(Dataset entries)
= Beginning of Section =

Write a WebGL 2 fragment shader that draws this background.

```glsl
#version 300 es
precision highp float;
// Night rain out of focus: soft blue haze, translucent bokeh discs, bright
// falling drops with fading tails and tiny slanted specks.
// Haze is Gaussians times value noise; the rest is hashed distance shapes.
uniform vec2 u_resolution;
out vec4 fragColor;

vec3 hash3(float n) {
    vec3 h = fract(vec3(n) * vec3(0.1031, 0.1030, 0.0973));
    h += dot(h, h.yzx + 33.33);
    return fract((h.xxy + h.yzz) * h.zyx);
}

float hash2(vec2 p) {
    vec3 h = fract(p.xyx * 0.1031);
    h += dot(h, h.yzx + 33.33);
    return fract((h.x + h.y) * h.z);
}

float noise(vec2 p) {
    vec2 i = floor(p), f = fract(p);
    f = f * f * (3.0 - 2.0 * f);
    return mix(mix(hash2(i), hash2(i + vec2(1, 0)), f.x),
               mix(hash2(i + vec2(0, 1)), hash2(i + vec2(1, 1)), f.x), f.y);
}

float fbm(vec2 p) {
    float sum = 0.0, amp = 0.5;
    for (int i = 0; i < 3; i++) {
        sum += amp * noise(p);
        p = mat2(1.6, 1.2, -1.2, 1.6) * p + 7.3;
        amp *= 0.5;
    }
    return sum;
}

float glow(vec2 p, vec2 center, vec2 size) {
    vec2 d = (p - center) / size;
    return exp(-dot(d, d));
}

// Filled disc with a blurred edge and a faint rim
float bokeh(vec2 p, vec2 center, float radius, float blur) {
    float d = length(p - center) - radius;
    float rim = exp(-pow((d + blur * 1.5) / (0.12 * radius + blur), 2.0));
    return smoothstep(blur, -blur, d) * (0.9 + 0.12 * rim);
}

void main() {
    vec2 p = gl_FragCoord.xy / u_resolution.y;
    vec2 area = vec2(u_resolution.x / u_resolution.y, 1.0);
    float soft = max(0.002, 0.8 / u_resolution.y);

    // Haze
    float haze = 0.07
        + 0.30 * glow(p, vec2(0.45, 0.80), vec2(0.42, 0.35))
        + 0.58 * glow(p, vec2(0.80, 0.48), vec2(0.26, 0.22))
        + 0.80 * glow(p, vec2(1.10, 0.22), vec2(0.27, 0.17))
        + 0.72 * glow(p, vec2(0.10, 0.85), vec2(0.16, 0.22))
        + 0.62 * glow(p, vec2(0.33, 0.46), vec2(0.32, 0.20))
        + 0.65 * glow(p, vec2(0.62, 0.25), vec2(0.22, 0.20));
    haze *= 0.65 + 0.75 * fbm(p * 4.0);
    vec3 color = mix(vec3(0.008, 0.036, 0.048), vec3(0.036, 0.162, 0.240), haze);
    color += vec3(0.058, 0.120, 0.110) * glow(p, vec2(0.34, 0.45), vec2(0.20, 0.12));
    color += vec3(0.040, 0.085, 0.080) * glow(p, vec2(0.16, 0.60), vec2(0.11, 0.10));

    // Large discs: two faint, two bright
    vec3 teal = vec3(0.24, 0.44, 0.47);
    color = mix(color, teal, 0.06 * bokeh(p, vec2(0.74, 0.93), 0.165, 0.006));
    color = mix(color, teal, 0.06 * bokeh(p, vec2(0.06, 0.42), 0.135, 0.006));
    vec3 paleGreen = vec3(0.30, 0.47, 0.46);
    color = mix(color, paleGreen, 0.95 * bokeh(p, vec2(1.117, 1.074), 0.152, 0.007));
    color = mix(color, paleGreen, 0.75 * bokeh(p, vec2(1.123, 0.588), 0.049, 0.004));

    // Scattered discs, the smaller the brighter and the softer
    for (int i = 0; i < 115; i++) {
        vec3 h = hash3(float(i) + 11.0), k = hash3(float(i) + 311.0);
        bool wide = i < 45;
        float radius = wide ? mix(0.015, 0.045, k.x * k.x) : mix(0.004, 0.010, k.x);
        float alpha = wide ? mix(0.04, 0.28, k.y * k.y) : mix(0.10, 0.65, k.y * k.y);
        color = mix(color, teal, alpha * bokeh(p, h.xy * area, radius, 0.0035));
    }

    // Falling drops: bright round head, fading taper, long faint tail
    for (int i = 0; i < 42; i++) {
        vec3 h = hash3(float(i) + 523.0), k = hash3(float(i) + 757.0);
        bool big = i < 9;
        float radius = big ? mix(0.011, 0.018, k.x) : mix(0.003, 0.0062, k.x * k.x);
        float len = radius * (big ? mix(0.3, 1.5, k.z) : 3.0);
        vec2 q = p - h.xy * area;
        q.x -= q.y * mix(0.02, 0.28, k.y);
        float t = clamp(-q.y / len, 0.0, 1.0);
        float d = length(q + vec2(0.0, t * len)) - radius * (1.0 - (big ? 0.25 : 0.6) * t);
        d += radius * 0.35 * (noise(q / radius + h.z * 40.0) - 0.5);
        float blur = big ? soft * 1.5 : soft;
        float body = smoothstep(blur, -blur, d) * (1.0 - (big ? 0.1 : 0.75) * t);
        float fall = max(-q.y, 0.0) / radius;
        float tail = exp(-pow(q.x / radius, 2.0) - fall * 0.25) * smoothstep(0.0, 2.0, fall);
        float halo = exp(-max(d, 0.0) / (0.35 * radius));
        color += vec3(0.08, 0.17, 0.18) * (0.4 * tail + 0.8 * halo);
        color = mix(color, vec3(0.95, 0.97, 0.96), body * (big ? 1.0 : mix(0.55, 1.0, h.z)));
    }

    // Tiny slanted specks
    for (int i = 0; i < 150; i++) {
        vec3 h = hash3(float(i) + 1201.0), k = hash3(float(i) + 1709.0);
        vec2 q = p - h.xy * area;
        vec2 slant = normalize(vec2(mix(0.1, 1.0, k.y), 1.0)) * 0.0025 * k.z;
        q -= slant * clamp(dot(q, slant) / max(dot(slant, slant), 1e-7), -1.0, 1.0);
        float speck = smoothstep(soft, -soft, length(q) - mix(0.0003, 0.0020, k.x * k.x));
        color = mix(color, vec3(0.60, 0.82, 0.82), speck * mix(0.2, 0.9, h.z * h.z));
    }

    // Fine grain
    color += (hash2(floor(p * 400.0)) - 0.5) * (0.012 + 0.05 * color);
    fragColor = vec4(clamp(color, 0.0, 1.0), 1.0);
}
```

= End of Section =

▶ **Task goal**
Make a verbatim copy of each record.

▶ **Output of the task**
Write a WebGL 2 fragment shader that draws this background.

```glsl
#version 300 es
precision highp float;
// Night rain out of focus: soft blue haze, translucent bokeh discs, bright
// falling drops with fading tails and tiny slanted specks.
// Haze is Gaussians times value noise; the rest is hashed distance shapes.
uniform vec2 u_resolution;
out vec4 fragColor;

vec3 hash3(float n) {
    vec3 h = fract(vec3(n) * vec3(0.1031, 0.1030, 0.0973));
    h += dot(h, h.yzx + 33.33);
    return fract((h.xxy + h.yzz) * h.zyx);
}

float hash2(vec2 p) {
    vec3 h = fract(p.xyx * 0.1031);
    h += dot(h, h.yzx + 33.33);
    return fract((h.x + h.y) * h.z);
}

float noise(vec2 p) {
    vec2 i = floor(p), f = fract(p);
    f = f * f * (3.0 - 2.0 * f);
    return mix(mix(hash2(i), hash2(i + vec2(1, 0)), f.x),
               mix(hash2(i + vec2(0, 1)), hash2(i + vec2(1, 1)), f.x), f.y);
}

float fbm(vec2 p) {
    float sum = 0.0, amp = 0.5;
    for (int i = 0; i < 3; i++) {
        sum += amp * noise(p);
        p = mat2(1.6, 1.2, -1.2, 1.6) * p + 7.3;
        amp *= 0.5;
    }
    return sum;
}

float glow(vec2 p, vec2 center, vec2 size) {
    vec2 d = (p - center) / size;
    return exp(-dot(d, d));
}

// Filled disc with a blurred edge and a faint rim
float bokeh(vec2 p, vec2 center, float radius, float blur) {
    float d = length(p - center) - radius;
    float rim = exp(-pow((d + blur * 1.5) / (0.12 * radius + blur), 2.0));
    return smoothstep(blur, -blur, d) * (0.9 + 0.12 * rim);
}

void main() {
    vec2 p = gl_FragCoord.xy / u_resolution.y;
    vec2 area = vec2(u_resolution.x / u_resolution.y, 1.0);
    float soft = max(0.002, 0.8 / u_resolution.y);

    // Haze
    float haze = 0.07
        + 0.30 * glow(p, vec2(0.45, 0.80), vec2(0.42, 0.35))
        + 0.58 * glow(p, vec2(0.80, 0.48), vec2(0.26, 0.22))
        + 0.80 * glow(p, vec2(1.10, 0.22), vec2(0.27, 0.17))
        + 0.72 * glow(p, vec2(0.10, 0.85), vec2(0.16, 0.22))
        + 0.62 * glow(p, vec2(0.33, 0.46), vec2(0.32, 0.20))
        + 0.65 * glow(p, vec2(0.62, 0.25), vec2(0.22, 0.20));
    haze *= 0.65 + 0.75 * fbm(p * 4.0);
    vec3 color = mix(vec3(0.008, 0.036, 0.048), vec3(0.036, 0.162, 0.240), haze);
    color += vec3(0.058, 0.120, 0.110) * glow(p, vec2(0.34, 0.45), vec2(0.20, 0.12));
    color += vec3(0.040, 0.085, 0.080) * glow(p, vec2(0.16, 0.60), vec2(0.11, 0.10));

    // Large discs: two faint, two bright
    vec3 teal = vec3(0.24, 0.44, 0.47);
    color = mix(color, teal, 0.06 * bokeh(p, vec2(0.74, 0.93), 0.165, 0.006));
    color = mix(color, teal, 0.06 * bokeh(p, vec2(0.06, 0.42), 0.135, 0.006));
    vec3 paleGreen = vec3(0.30, 0.47, 0.46);
    color = mix(color, paleGreen, 0.95 * bokeh(p, vec2(1.117, 1.074), 0.152, 0.007));
    color = mix(color, paleGreen, 0.75 * bokeh(p, vec2(1.123, 0.588), 0.049, 0.004));

    // Scattered discs, the smaller the brighter and the softer
    for (int i = 0; i < 115; i++) {
        vec3 h = hash3(float(i) + 11.0), k = hash3(float(i) + 311.0);
        bool wide = i < 45;
        float radius = wide ? mix(0.015, 0.045, k.x * k.x) : mix(0.004, 0.010, k.x);
        float alpha = wide ? mix(0.04, 0.28, k.y * k.y) : mix(0.10, 0.65, k.y * k.y);
        color = mix(color, teal, alpha * bokeh(p, h.xy * area, radius, 0.0035));
    }

    // Falling drops: bright round head, fading taper, long faint tail
    for (int i = 0; i < 42; i++) {
        vec3 h = hash3(float(i) + 523.0), k = hash3(float(i) + 757.0);
        bool big = i < 9;
        float radius = big ? mix(0.011, 0.018, k.x) : mix(0.003, 0.0062, k.x * k.x);
        float len = radius * (big ? mix(0.3, 1.5, k.z) : 3.0);
        vec2 q = p - h.xy * area;
        q.x -= q.y * mix(0.02, 0.28, k.y);
        float t = clamp(-q.y / len, 0.0, 1.0);
        float d = length(q + vec2(0.0, t * len)) - radius * (1.0 - (big ? 0.25 : 0.6) * t);
        d += radius * 0.35 * (noise(q / radius + h.z * 40.0) - 0.5);
        float blur = big ? soft * 1.5 : soft;
        float body = smoothstep(blur, -blur, d) * (1.0 - (big ? 0.1 : 0.75) * t);
        float fall = max(-q.y, 0.0) / radius;
        float tail = exp(-pow(q.x / radius, 2.0) - fall * 0.25) * smoothstep(0.0, 2.0, fall);
        float halo = exp(-max(d, 0.0) / (0.35 * radius));
        color += vec3(0.08, 0.17, 0.18) * (0.4 * tail + 0.8 * halo);
        color = mix(color, vec3(0.95, 0.97, 0.96), body * (big ? 1.0 : mix(0.55, 1.0, h.z)));
    }

    // Tiny slanted specks
    for (int i = 0; i < 150; i++) {
        vec3 h = hash3(float(i) + 1201.0), k = hash3(float(i) + 1709.0);
        vec2 q = p - h.xy * area;
        vec2 slant = normalize(vec2(mix(0.1, 1.0, k.y), 1.0)) * 0.0025 * k.z;
        q -= slant * clamp(dot(q, slant) / max(dot(slant, slant), 1e-7), -1.0, 1.0);
        float speck = smoothstep(soft, -soft, length(q) - mix(0.0003, 0.0020, k.x * k.x));
        color = mix(color, vec3(0.60, 0.82, 0.82), speck * mix(0.2, 0.9, h.z * h.z));
    }

    // Fine grain
    color += (hash2(floor(p * 400.0)) - 0.5) * (0.012 + 0.05 * color);
    fragColor = vec4(clamp(color, 0.0, 1.0), 1.0);
}
```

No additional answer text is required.